■ **Goal of the exercise**: Below are lines of data; count those containing the word "const" and write nothing but the number.

■ **Data to examine**:

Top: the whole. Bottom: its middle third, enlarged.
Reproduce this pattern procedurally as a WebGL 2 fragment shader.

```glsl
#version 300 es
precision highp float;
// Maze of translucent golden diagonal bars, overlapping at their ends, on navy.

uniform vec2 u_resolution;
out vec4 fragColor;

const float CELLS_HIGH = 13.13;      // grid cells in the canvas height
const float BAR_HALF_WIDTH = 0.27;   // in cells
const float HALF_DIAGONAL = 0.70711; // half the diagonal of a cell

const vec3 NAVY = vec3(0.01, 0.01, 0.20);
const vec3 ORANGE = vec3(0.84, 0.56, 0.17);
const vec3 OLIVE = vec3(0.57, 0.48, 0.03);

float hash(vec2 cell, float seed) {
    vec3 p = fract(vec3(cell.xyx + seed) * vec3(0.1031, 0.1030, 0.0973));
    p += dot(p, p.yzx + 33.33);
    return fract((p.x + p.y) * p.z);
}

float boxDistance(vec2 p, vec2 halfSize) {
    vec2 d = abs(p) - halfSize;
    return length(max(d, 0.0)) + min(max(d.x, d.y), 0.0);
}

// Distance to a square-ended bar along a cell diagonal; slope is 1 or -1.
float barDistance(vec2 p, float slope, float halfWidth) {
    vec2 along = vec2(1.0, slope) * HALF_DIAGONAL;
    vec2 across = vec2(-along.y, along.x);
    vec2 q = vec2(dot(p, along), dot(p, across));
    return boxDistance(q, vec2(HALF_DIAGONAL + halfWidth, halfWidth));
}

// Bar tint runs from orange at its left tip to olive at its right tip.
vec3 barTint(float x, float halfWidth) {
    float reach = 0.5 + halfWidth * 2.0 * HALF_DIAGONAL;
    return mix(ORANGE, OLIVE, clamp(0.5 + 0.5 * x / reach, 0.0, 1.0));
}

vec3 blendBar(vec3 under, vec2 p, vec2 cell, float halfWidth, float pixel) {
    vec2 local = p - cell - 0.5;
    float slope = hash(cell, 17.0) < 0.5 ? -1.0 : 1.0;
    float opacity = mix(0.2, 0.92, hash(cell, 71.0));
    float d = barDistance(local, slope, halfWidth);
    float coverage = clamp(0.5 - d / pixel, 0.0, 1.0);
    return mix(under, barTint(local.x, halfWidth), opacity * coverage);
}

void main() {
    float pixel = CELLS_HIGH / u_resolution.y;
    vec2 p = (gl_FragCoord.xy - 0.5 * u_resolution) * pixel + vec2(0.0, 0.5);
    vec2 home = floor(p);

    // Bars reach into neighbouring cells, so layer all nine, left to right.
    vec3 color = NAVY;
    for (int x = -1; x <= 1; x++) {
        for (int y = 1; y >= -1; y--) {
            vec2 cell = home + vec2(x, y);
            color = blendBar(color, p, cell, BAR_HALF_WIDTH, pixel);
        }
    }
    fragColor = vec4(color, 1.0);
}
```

■ **Finished task**: 6